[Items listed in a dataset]

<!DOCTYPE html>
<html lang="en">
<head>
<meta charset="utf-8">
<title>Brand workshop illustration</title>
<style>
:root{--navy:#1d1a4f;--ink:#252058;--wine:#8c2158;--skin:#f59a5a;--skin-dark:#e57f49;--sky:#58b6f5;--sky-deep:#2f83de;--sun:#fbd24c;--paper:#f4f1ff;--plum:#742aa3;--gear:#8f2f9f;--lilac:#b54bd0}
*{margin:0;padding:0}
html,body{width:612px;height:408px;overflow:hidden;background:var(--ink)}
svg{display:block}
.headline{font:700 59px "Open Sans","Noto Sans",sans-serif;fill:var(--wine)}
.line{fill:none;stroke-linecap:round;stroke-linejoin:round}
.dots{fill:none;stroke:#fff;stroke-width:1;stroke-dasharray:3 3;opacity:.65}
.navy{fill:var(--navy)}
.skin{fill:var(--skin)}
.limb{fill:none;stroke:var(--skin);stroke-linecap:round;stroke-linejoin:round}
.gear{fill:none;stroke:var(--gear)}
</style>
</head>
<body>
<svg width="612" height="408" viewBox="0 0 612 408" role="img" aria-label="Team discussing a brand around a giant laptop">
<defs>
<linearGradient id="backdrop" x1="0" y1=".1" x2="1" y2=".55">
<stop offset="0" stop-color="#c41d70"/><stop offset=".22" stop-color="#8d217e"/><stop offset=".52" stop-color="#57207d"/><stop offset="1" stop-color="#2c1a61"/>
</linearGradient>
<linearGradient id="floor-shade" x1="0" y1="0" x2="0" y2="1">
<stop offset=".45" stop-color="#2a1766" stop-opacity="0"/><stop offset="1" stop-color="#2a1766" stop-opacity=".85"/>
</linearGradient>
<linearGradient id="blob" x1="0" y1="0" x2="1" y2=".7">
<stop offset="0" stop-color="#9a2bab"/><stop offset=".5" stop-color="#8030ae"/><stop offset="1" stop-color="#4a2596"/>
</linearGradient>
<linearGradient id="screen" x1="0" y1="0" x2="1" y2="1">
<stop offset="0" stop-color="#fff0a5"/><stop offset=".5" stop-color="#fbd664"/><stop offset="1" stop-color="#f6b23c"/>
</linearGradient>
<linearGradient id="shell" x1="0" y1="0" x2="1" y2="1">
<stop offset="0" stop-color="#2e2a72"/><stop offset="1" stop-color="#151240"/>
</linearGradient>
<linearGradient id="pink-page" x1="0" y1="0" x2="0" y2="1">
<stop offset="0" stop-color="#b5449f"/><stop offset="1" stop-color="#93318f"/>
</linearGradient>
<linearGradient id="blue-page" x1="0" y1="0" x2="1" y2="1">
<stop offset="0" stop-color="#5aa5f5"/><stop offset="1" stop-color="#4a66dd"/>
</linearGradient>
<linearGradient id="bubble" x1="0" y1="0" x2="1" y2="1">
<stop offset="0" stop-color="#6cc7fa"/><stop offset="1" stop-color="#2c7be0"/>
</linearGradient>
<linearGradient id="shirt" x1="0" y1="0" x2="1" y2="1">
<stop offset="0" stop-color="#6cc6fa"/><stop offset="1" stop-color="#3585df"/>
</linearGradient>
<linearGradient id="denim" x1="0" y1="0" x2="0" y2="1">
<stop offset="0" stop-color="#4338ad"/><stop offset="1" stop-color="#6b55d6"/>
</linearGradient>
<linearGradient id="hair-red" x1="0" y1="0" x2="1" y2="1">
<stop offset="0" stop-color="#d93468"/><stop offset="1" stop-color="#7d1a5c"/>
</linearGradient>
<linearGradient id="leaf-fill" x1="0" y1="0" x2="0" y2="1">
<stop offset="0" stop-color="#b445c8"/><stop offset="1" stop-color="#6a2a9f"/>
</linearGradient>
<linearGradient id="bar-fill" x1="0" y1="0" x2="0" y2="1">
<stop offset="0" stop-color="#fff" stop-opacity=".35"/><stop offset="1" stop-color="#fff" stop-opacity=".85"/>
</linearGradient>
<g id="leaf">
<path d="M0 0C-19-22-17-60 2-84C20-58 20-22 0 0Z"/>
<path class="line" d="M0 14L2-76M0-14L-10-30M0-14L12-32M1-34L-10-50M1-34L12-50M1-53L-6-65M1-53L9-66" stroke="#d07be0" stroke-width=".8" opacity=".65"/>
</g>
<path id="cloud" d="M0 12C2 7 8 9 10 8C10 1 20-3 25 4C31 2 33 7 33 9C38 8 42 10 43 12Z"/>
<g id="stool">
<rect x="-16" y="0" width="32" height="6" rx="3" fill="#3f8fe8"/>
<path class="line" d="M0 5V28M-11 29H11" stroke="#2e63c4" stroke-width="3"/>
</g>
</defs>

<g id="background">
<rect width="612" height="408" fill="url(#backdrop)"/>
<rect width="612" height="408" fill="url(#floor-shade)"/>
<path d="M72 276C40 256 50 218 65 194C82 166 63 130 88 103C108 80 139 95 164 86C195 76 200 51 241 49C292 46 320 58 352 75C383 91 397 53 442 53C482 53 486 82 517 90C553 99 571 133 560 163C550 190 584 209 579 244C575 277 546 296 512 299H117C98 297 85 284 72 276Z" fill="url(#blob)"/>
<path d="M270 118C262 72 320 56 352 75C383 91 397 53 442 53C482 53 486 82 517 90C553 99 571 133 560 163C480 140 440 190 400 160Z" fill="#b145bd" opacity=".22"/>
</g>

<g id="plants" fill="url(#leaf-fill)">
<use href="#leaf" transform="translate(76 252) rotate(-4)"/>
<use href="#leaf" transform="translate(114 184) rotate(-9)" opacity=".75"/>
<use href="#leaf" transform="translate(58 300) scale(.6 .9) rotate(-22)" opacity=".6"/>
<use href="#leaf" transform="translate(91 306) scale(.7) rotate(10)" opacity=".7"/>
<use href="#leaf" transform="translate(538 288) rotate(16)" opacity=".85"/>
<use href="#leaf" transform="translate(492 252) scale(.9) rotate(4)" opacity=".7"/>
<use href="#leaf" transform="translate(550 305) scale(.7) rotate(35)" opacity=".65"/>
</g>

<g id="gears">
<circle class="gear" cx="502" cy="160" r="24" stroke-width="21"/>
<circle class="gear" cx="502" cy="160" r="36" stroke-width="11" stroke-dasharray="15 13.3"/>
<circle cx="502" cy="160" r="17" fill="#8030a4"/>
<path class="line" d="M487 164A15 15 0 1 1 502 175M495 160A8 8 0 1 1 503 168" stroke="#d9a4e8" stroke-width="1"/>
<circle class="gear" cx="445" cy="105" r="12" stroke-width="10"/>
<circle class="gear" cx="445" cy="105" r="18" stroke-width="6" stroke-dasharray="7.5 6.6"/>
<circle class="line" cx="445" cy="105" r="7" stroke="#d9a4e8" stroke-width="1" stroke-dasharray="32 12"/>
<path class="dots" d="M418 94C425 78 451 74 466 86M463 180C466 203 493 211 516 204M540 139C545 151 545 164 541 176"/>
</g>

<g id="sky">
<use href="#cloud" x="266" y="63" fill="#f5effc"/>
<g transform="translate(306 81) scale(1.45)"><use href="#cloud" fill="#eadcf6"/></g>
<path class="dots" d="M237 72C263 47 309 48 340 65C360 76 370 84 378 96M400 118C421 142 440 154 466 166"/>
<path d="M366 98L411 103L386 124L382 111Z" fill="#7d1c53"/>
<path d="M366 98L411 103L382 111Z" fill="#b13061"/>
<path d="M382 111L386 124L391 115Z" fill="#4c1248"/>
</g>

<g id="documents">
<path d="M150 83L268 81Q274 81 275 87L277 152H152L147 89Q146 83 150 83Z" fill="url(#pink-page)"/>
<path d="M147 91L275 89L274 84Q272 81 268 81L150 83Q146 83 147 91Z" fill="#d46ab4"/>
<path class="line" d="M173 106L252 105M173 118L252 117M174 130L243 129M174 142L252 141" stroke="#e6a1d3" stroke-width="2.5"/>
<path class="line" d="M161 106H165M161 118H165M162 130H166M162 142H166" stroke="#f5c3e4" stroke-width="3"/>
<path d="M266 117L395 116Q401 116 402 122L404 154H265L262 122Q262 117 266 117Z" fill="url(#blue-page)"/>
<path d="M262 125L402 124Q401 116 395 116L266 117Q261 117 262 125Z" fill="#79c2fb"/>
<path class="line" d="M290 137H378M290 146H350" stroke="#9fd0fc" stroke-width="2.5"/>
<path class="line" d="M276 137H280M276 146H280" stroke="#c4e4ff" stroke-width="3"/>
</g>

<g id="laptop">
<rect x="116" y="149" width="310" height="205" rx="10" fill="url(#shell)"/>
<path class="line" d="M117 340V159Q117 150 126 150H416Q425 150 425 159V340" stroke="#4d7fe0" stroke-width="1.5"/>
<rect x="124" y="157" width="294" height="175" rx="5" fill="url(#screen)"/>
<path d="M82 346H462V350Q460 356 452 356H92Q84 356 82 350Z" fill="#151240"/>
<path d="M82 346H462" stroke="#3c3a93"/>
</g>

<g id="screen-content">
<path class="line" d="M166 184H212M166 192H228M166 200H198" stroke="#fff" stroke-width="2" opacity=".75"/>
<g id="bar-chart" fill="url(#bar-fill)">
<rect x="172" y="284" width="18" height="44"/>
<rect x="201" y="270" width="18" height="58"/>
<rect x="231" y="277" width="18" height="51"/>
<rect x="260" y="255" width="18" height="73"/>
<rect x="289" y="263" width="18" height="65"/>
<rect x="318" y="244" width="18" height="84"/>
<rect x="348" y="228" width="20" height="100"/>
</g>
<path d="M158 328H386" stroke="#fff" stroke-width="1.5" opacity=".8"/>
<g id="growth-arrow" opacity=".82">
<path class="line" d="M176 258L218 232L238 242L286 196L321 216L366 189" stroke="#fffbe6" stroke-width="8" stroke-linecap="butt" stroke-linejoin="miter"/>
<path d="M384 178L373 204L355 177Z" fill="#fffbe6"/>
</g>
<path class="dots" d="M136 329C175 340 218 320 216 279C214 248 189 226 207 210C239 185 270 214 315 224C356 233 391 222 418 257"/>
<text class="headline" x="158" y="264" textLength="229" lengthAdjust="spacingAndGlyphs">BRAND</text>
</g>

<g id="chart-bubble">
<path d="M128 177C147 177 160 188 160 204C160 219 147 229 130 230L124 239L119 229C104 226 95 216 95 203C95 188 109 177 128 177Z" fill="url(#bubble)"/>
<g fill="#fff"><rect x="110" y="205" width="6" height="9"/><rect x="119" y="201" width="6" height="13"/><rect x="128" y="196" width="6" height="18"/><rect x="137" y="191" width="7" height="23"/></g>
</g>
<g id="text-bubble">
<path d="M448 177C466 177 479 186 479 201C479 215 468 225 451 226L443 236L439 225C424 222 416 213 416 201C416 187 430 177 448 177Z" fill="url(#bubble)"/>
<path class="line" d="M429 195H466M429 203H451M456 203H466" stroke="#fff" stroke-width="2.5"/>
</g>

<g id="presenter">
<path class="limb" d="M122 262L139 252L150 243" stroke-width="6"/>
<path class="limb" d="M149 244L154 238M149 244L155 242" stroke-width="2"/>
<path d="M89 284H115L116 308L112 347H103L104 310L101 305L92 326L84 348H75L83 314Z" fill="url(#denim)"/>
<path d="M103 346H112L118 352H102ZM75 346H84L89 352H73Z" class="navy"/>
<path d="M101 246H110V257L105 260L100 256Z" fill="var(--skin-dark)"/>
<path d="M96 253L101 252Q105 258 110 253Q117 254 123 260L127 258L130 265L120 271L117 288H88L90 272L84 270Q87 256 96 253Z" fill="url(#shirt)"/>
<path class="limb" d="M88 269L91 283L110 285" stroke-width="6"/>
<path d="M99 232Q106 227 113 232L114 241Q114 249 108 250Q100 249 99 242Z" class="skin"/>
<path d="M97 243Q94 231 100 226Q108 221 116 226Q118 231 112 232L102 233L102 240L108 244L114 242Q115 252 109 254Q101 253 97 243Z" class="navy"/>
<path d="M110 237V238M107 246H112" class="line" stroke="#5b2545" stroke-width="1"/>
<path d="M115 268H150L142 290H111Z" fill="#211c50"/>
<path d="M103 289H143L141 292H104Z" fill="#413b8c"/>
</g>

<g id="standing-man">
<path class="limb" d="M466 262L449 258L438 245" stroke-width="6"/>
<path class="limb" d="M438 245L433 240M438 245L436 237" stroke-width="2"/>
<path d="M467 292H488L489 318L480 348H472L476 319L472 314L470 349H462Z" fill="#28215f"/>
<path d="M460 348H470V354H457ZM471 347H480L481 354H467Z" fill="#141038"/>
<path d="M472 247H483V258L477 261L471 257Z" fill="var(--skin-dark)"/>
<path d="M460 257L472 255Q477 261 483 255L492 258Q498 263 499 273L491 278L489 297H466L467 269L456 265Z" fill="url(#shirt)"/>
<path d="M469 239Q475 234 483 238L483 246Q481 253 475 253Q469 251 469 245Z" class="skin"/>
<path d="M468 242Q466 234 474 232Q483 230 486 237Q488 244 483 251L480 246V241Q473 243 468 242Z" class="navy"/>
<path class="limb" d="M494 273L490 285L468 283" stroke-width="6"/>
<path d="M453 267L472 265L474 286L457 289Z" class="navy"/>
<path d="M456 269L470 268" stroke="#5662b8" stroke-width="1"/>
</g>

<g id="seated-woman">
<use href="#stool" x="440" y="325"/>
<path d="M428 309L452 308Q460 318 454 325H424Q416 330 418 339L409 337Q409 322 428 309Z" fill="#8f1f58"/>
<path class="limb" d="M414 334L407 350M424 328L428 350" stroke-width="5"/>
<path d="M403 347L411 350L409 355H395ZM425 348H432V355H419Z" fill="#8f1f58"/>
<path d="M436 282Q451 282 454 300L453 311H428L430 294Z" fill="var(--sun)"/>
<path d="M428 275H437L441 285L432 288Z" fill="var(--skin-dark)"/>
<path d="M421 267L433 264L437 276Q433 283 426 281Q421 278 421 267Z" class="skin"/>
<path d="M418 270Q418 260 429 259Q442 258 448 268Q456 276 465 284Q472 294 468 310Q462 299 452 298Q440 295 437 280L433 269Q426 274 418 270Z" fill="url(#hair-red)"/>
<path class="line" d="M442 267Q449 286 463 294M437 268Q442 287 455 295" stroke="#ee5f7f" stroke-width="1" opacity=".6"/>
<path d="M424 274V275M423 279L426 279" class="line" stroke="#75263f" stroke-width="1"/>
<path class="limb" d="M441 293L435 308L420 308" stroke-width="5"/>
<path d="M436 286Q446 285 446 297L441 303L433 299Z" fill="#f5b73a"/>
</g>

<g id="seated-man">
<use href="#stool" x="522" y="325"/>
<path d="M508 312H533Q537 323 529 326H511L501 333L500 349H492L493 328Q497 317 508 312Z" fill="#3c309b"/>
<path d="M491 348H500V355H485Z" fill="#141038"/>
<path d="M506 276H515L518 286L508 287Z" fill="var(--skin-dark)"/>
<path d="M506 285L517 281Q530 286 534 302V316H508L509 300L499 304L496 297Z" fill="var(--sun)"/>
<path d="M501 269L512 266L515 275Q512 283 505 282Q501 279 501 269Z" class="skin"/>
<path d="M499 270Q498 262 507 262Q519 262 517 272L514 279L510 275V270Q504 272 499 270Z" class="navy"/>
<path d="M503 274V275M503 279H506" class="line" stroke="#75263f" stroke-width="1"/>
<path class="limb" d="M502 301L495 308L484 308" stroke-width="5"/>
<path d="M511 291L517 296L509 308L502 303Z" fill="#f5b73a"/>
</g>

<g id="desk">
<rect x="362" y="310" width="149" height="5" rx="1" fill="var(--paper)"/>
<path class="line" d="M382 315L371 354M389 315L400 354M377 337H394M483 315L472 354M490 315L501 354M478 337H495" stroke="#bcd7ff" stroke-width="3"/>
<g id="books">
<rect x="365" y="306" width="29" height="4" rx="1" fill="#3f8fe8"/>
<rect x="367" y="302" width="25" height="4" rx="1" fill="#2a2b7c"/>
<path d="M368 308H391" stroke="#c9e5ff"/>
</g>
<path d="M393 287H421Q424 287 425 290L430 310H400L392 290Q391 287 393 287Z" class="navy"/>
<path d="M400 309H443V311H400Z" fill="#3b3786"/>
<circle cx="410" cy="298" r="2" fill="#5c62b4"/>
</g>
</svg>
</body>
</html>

▶ Task to carry out
Go through the records above and copy each line where "dark" is found.

▶ Answer to the problem
:root{--navy:#1d1a4f;--ink:#252058;--wine:#8c2158;--skin:#f59a5a;--skin-dark:#e57f49;--sky:#58b6f5;--sky-deep:#2f83de;--sun:#fbd24c;--paper:#f4f1ff;--plum:#742aa3;--gear:#8f2f9f;--lilac:#b54bd0}
<path d="M101 246H110V257L105 260L100 256Z" fill="var(--skin-dark)"/>
<path d="M472 247H483V258L477 261L471 257Z" fill="var(--skin-dark)"/>
<path d="M428 275H437L441 285L432 288Z" fill="var(--skin-dark)"/>
<path d="M506 276H515L518 286L508 287Z" fill="var(--skin-dark)"/>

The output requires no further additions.